The IRS struggles to process its current volume of billions of pieces of information returns under the old reporting requirements that mandated platforms like Venmo and PayPal report a person’s transactions to the IRS if, over the course of the year, the user had more than 200 commercial transactions and made more than $20,000 in payments. Now, if a user’s payments total more than just $600 it will trigger the issuance of a 1099-K report filing with the IRS — a form used by the agency to track business or trade payments and dealings.
Schweikert and Smith noted that this scheme would increase the paperwork burden for both taxpayers and the IRS:
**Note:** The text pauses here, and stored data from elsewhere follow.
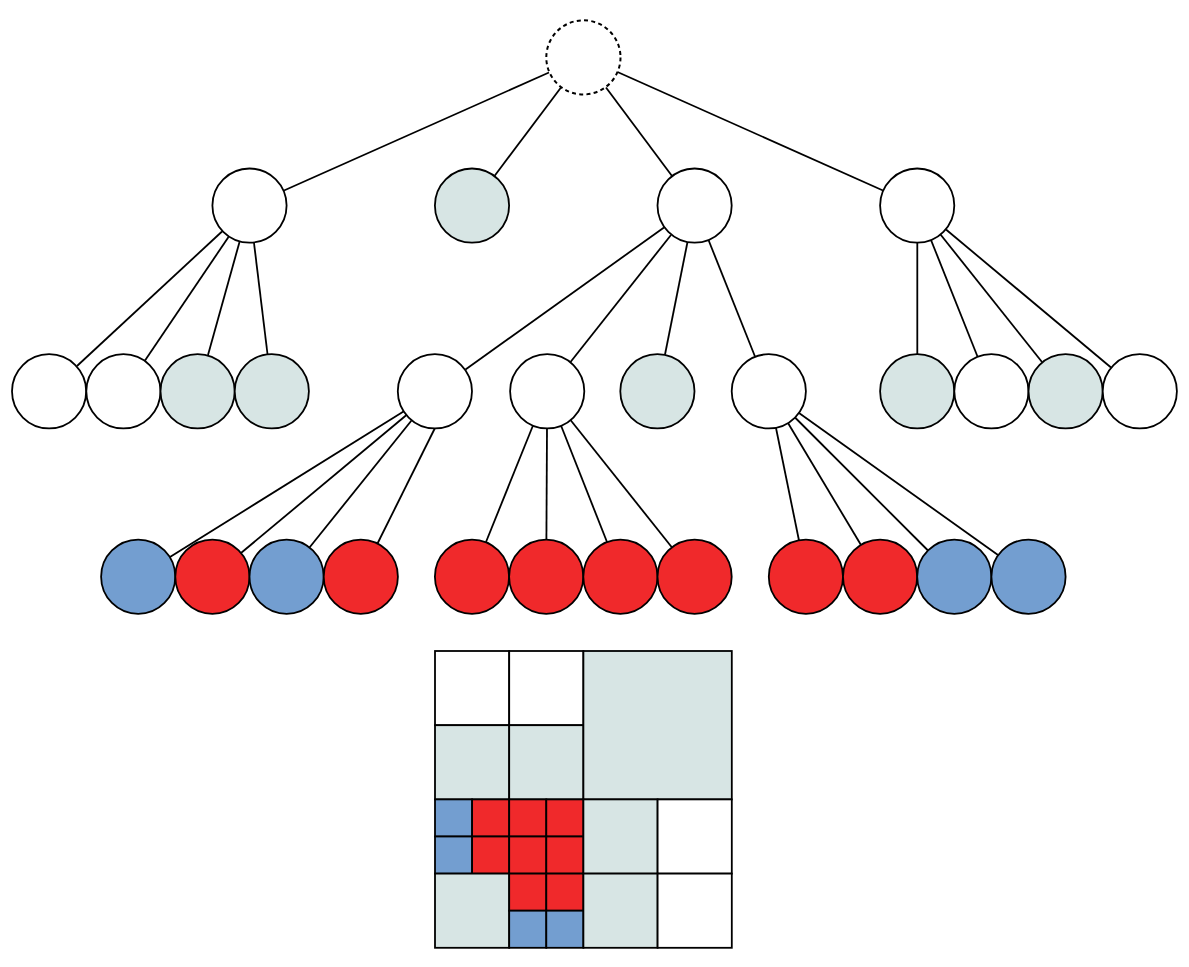
<!DOCTYPE html>
<html lang="en">
<head>
<meta charset="utf-8">
<title>Quadtree and its grid</title>
<style>
:root { --paper: #fff; --ink: #000; --pale: #d7e5e4; --red: #f0292b; --blue: #739ed0; }
html, body { margin: 0; background: var(--paper); }
.quadtree { display: block; width: 1189px; height: 967px; overflow: hidden; }
.edges, .nodes, .cells { stroke: var(--ink); stroke-width: 1.8; }
.edges { fill: none; }
.nodes, .cells { fill: var(--paper); }
.pale { fill: var(--pale); }
.red { fill: var(--red); }
.blue { fill: var(--blue); }
.root { stroke-width: 2; stroke-dasharray: 4 3.3; }
</style>
</head>
<body>
<svg class="quadtree" viewBox="0 0 1189 967" role="img" aria-label="Quadtree with four levels above the square grid it divides">
  <defs><circle id="node" r="37.1"/></defs>

  <g class="edges">
    <g class="root-edges">
      <line x1="549" y1="72.5" x2="284" y2="190.5"/>
      <line x1="561" y1="87.5" x2="494.5" y2="176"/>
      <line x1="606" y1="87.5" x2="672" y2="176"/>
      <line x1="617.5" y1="72" x2="883" y2="190.5"/>
    </g>
    <g class="first-branch">
      <line x1="222" y1="231.5" x2="77" y2="366"/>
      <line x1="228.5" y1="237" x2="145" y2="360.5"/>
      <line x1="239.5" y1="242" x2="208" y2="355"/>
      <line x1="254" y1="243" x2="267.5" y2="354"/>
    </g>
    <g class="third-branch">
      <line x1="664" y1="227.5" x2="465.5" y2="369.5"/>
      <line x1="671" y1="235" x2="570.5" y2="362"/>
      <line x1="687.5" y1="242" x2="665" y2="354.5"/>
      <line x1="708.5" y1="240" x2="755" y2="356.5"/>
    </g>
    <g class="fourth-branch">
      <line x1="917.3" y1="243" x2="917.3" y2="354"/>
      <line x1="931" y1="240" x2="977.5" y2="356.5"/>
      <line x1="940.5" y1="234.5" x2="1042" y2="362"/>
      <line x1="946" y1="229.5" x2="1111" y2="367.5"/>
    </g>
    <g class="leaf-edges">
      <line x1="403.5" y1="411.5" x2="170" y2="557"/>
      <line x1="406.5" y1="415" x2="241" y2="553"/>
      <line x1="411.5" y1="420.5" x2="309.5" y2="547.5"/>
      <line x1="435" y1="428" x2="377.5" y2="543.5"/>
      <line x1="533" y1="425.5" x2="486" y2="542"/>
      <line x1="547" y1="428" x2="546.4" y2="540"/>
      <line x1="561" y1="425.5" x2="607" y2="542"/>
      <line x1="570.5" y1="420" x2="672" y2="547.5"/>
      <line x1="776" y1="428" x2="799" y2="540.5"/>
      <line x1="788" y1="423" x2="861" y2="545"/>
      <line x1="795" y1="417.5" x2="928" y2="550.5"/>
      <line x1="799" y1="413" x2="998" y2="555"/>
    </g>
  </g>

  <g class="nodes">
    <use class="root" href="#node" x="583.4" y="57.4"/>
    <g class="level-one">
      <use href="#node" x="249.5" y="205.6"/>
      <use class="pale" href="#node" x="472" y="205.6"/>
      <use href="#node" x="694.6" y="205.6"/>
      <use href="#node" x="917.2" y="205.6"/>
    </g>
    <g class="level-two">
      <use href="#node" x="49.1" y="391.3"/>
      <use href="#node" x="123.4" y="391.3"/>
      <use class="pale" href="#node" x="197.6" y="391.3"/>
      <use class="pale" href="#node" x="271.8" y="391.3"/>
      <use href="#node" x="434.9" y="391.3"/>
      <use href="#node" x="547.2" y="391.3"/>
      <use class="pale" href="#node" x="657.4" y="391.3"/>
      <use href="#node" x="768.8" y="391.3"/>
      <use class="pale" href="#node" x="917.2" y="391.3"/>
      <use href="#node" x="991.4" y="391.3"/>
      <use class="pale" href="#node" x="1065.6" y="391.3"/>
      <use href="#node" x="1139.8" y="391.3"/>
    </g>
    <g class="level-three">
      <use class="blue" href="#node" x="138.2" y="576.7"/>
      <use class="red" href="#node" x="212.4" y="576.7"/>
      <use class="blue" href="#node" x="286.6" y="576.7"/>
      <use class="red" href="#node" x="360.8" y="576.7"/>
      <use class="red" href="#node" x="472" y="576.7"/>
      <use class="red" href="#node" x="546.2" y="576.7"/>
      <use class="red" href="#node" x="620.4" y="576.7"/>
      <use class="red" href="#node" x="694.6" y="576.7"/>
      <use class="red" href="#node" x="805.9" y="576.7"/>
      <use class="red" href="#node" x="880.1" y="576.7"/>
      <use class="blue" href="#node" x="954.3" y="576.7"/>
      <use class="blue" href="#node" x="1028.5" y="576.7"/>
    </g>
  </g>

  <g class="cells" transform="translate(435 651)">
    <g class="top-left">
      <rect width="74.2" height="74.2"/>
      <rect x="74.2" width="74.2" height="74.2"/>
      <rect class="pale" y="74.2" width="74.2" height="74.2"/>
      <rect class="pale" x="74.2" y="74.2" width="74.2" height="74.2"/>
    </g>
    <rect class="top-right pale" x="148.4" width="148.4" height="148.4"/>
    <g class="bottom-left">
      <rect class="blue" y="148.4" width="37.1" height="37.1"/>
      <rect class="red" x="37.1" y="148.4" width="37.1" height="37.1"/>
      <rect class="blue" y="185.5" width="37.1" height="37.1"/>
      <rect class="red" x="37.1" y="185.5" width="37.1" height="37.1"/>
      <rect class="red" x="74.2" y="148.4" width="37.1" height="37.1"/>
      <rect class="red" x="111.3" y="148.4" width="37.1" height="37.1"/>
      <rect class="red" x="74.2" y="185.5" width="37.1" height="37.1"/>
      <rect class="red" x="111.3" y="185.5" width="37.1" height="37.1"/>
      <rect class="pale" y="222.6" width="74.2" height="74.2"/>
      <rect class="red" x="74.2" y="222.6" width="37.1" height="37.1"/>
      <rect class="red" x="111.3" y="222.6" width="37.1" height="37.1"/>
      <rect class="blue" x="74.2" y="259.7" width="37.1" height="37.1"/>
      <rect class="blue" x="111.3" y="259.7" width="37.1" height="37.1"/>
    </g>
    <g class="bottom-right">
      <rect class="pale" x="148.4" y="148.4" width="74.2" height="74.2"/>
      <rect x="222.6" y="148.4" width="74.2" height="74.2"/>
      <rect class="pale" x="148.4" y="222.6" width="74.2" height="74.2"/>
      <rect x="222.6" y="222.6" width="74.2" height="74.2"/>
    </g>
  </g>
</svg>
</body>
</html>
“New regulations related to information reporting for transactions occurring across these digital assets could lead to the filing of billions more information returns. This will result in additional paperwork and information being submitted both to the IRS and taxpayers. These new requirements will have a significant impact on low- and middle-income Americans, including many working in the gig economy.”
In a tacit acknowledgement that their latest scheme is going to be a massive burden on taxpayers, the Biden Administration has delayed implementation of this new 1099-K reporting requirement for a year. Democrats’ $600 threshold for reporting Venmo payments will make next tax season even worse by involving the IRS every time an American sells a couch, concert ticket, or pays the neighbor to mow the lawn.
Read the letter here.
- Democrats lowered the reporting threshold to $600 in their so-called American Rescue Plan Act.
- Given how problematic the new requirements will be, the Biden Administration has pushed back the rollout until next year.
- Many Americans likely to be impacted by the lower reporting threshold are also more likely to struggle to afford the level of accounting needed to comply.
- The IRS currently receives nearly 5 billion information returns, the processing of which is already a massive undertaking at an agency struggling to modernize or adequately exercise its customer service responsibilities.
- H.R.190, the Saving Gig Economy Taxpayers Act – introduced by Representative Carol Miller (WV-01), a member of the Ways and Means Committee – would restore the higher threshold of more than 200 commercial transactions and more than $20,000 in payments.